You just have to shake your head at this kind of stuff:

Mr. Magee said “The War on Business” was one of the channel’s weekly themes to focus attention on business issues. Other themes have included “They’re Burning Your Money” and “Is the World Broke?”

He said the network’s tone was not “pro-business” per se, but that it was “making sure that businesses get heard.”

Yeah, dude—business has a real hard time getting its message out. These people are amazing.

— Fox Business will give business its megaphone to protest against raising the minimum wage the next time that issue comes up.

Because if there’s one thing business hates, it’s higher wages—and boy, have the last thirty years been good for them in that respect!

Leave aside the fact that the real minimum wage was higher in 1967 than it is today. Raising the minimum wage will force businesses to not hire as many people as they want to, they’ll say, when the bigger problem, of course, is that it will cut into their profit margins a bit.

Nancy Folbre at the Times‘s Economix blog reports a big new study is coming out that a higher minimum wage found no employment impact—even in counties that abutted lower-minimum-wage counties in other states:

An important new study exploiting this opportunity will appear this month in The Review of Economics and Statistics.
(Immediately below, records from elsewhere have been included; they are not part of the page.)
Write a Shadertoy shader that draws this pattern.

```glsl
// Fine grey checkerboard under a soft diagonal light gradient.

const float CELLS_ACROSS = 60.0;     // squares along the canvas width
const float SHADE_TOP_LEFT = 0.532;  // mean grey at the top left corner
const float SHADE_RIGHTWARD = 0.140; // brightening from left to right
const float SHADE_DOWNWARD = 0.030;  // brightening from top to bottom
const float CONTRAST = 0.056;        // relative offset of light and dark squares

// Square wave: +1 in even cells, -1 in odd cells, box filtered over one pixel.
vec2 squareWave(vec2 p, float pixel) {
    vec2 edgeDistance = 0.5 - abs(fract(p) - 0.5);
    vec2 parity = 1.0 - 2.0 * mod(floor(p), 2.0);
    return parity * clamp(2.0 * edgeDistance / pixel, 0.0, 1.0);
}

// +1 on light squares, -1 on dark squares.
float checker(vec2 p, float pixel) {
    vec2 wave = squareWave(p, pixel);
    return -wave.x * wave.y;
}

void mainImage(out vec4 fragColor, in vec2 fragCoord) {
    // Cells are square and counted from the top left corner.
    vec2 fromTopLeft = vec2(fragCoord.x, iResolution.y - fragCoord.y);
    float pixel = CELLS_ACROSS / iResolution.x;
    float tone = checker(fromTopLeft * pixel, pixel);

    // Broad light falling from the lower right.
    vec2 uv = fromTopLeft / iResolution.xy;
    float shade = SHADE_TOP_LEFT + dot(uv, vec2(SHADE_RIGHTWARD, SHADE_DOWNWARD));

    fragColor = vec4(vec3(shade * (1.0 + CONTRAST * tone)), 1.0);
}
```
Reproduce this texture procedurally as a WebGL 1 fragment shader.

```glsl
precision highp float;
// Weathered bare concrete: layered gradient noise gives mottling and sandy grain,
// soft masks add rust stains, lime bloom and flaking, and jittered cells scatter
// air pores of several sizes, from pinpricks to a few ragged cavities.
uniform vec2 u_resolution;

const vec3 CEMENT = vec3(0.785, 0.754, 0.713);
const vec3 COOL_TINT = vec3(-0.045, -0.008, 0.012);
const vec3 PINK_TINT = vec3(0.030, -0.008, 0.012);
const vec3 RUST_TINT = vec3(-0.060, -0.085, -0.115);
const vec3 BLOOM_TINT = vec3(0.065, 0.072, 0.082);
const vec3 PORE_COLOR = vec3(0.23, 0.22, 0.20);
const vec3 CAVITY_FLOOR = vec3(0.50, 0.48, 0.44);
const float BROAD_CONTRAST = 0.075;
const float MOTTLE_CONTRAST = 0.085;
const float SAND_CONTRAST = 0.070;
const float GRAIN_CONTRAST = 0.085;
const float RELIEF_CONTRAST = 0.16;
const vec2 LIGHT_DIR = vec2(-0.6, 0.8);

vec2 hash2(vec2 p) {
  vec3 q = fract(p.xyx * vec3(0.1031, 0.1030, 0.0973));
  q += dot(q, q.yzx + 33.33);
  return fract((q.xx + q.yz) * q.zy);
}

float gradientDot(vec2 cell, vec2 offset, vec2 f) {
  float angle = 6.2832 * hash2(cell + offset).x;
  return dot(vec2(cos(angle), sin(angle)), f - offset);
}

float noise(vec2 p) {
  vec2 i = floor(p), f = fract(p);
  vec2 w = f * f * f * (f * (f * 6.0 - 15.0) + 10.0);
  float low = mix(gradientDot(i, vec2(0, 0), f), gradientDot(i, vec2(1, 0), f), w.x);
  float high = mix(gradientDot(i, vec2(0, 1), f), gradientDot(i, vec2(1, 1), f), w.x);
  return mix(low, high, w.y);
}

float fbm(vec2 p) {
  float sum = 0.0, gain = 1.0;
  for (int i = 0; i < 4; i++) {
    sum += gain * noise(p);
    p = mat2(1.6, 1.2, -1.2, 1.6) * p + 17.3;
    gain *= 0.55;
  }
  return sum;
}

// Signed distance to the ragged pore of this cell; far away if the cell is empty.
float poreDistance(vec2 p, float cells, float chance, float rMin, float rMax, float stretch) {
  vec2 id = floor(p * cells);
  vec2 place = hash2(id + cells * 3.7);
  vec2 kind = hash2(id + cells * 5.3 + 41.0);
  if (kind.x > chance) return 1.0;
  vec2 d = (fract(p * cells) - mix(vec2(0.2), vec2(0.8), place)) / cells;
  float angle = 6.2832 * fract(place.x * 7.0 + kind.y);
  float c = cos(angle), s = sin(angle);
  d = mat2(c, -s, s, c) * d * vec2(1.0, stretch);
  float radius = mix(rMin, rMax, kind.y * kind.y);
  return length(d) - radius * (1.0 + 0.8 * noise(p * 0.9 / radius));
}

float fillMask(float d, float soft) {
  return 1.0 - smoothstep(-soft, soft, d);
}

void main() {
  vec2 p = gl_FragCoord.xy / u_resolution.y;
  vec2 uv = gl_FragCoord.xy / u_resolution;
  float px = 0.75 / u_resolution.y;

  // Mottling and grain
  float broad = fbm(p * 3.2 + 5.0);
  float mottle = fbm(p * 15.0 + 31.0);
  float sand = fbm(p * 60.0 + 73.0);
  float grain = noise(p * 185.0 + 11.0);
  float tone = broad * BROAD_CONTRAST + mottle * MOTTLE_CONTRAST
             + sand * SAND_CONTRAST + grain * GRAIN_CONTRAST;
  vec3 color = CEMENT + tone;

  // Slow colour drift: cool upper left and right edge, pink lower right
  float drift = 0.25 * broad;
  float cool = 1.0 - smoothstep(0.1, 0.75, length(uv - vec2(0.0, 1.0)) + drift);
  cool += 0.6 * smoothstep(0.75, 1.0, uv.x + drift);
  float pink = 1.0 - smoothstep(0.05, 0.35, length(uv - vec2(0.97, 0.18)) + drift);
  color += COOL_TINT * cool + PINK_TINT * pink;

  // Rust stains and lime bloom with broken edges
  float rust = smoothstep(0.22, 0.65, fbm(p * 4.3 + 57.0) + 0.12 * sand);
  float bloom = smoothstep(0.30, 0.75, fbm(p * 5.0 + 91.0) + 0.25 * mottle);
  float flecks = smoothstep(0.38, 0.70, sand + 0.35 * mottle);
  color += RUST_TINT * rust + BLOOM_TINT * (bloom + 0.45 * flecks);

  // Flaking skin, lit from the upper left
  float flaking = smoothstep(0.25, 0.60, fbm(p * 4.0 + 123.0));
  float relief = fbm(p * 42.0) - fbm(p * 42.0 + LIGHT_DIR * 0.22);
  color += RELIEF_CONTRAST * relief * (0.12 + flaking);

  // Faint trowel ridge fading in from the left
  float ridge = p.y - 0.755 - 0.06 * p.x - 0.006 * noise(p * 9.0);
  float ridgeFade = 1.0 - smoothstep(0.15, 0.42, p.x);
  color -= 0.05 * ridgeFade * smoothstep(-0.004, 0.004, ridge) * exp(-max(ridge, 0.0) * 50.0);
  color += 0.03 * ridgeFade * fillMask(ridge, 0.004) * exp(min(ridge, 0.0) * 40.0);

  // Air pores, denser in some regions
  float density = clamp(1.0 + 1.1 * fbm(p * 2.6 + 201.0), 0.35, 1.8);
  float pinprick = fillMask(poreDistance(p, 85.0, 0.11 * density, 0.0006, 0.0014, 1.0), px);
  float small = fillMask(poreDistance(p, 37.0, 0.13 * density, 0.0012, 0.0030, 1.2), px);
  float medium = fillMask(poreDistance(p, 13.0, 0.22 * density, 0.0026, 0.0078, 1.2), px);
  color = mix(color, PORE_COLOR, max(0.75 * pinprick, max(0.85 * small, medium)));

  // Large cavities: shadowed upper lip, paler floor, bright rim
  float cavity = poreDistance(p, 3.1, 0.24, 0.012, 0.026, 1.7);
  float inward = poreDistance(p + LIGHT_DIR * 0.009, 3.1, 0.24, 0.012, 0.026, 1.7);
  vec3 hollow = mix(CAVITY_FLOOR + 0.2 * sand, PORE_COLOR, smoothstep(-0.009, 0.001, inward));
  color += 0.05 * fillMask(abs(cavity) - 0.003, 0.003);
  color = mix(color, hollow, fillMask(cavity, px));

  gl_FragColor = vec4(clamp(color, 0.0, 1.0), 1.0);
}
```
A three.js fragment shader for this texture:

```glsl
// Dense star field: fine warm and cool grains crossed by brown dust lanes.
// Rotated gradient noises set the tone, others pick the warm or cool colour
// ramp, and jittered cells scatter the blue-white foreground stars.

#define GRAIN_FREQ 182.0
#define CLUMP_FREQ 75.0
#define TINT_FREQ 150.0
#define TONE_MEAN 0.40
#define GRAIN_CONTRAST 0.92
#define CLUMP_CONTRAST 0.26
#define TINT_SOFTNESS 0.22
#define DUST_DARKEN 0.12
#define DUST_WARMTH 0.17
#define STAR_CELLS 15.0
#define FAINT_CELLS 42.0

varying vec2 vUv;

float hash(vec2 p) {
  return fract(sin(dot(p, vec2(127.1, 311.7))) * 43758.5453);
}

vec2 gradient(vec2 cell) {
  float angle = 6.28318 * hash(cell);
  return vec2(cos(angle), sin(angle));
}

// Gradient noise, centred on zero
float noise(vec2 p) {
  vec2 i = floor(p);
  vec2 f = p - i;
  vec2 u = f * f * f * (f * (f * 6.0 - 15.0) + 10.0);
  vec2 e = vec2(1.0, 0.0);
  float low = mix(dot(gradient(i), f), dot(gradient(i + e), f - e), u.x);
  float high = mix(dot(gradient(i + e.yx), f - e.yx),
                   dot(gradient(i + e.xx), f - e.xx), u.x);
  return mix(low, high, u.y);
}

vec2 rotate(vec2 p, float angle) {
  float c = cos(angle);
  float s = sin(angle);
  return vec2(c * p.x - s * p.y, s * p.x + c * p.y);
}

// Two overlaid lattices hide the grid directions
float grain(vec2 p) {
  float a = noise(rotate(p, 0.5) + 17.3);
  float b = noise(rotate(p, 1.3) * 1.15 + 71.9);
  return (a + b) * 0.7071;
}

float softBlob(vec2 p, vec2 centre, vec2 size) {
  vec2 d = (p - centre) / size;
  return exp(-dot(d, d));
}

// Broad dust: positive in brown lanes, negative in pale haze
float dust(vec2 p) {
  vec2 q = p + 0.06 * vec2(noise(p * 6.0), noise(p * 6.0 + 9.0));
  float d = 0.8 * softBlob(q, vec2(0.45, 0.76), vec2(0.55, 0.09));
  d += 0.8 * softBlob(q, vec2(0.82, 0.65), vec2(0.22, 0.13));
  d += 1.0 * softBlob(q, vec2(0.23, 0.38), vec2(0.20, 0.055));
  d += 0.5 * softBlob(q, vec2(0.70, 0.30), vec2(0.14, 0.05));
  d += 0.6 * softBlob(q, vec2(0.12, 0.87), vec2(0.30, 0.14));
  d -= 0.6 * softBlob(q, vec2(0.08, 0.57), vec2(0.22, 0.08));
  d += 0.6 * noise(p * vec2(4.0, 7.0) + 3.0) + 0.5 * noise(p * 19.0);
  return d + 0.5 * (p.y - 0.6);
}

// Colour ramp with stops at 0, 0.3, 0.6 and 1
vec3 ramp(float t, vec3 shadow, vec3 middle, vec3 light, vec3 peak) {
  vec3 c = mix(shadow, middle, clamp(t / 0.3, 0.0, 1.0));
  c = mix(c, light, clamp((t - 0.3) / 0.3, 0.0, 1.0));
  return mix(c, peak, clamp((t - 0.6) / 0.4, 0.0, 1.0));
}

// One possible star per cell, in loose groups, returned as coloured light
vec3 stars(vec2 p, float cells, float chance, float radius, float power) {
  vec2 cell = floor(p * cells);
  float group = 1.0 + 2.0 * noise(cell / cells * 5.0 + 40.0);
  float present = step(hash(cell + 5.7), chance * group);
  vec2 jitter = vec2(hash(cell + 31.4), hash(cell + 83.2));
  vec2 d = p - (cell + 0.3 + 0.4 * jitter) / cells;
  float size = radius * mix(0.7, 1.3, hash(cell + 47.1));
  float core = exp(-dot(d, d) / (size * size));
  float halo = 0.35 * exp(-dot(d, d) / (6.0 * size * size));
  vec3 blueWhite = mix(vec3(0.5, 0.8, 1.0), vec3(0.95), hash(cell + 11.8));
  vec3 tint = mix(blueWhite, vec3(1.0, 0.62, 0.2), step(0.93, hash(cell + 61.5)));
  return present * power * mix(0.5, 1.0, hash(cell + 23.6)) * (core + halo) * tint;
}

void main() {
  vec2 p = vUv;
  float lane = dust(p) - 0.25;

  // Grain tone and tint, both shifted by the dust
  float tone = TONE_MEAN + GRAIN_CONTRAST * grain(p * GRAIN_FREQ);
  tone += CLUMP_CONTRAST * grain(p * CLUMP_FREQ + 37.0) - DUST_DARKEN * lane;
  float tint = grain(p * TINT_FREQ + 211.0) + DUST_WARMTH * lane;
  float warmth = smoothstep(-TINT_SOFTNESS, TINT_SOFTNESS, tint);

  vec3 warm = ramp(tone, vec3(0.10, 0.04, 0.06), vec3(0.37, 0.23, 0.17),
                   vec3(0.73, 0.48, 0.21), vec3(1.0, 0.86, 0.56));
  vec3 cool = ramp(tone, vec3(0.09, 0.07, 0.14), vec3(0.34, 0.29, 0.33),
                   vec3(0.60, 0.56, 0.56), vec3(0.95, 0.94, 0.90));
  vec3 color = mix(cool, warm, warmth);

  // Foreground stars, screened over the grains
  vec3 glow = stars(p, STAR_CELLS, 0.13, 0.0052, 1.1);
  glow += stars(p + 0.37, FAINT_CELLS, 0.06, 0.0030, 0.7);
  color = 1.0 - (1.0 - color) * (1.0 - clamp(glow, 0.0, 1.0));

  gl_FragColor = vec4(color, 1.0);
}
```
The economists Arindrajit Dube of the University of Massachusetts Amherst, T. William Lester of the University of North Carolina at Chapel Hill, and Michael Reich of the University of California, Berkeley, closely analyze employment trends for several categories of low-wage workers over a 16-year period in all counties sharing a common border with a county in another state where minimum wage increases followed a different trajectory.

They report that increases in minimum wages had no negative effects on low-wage employment and successfully increased the income of workers in food services and retail employment, as well as the narrower category of workers in restaurants.

The study successfully addresses a number of criticisms previously leveled at the case-study approach and points to flaws in all previous studies that have found negative employment effects.

Ryan Chittum is a former Wall Street Journal reporter, and deputy editor of The Audit, CJR’s business section. If you see notable business journalism, give him a heads-up at Follow him on Twitter at @ryanchittum.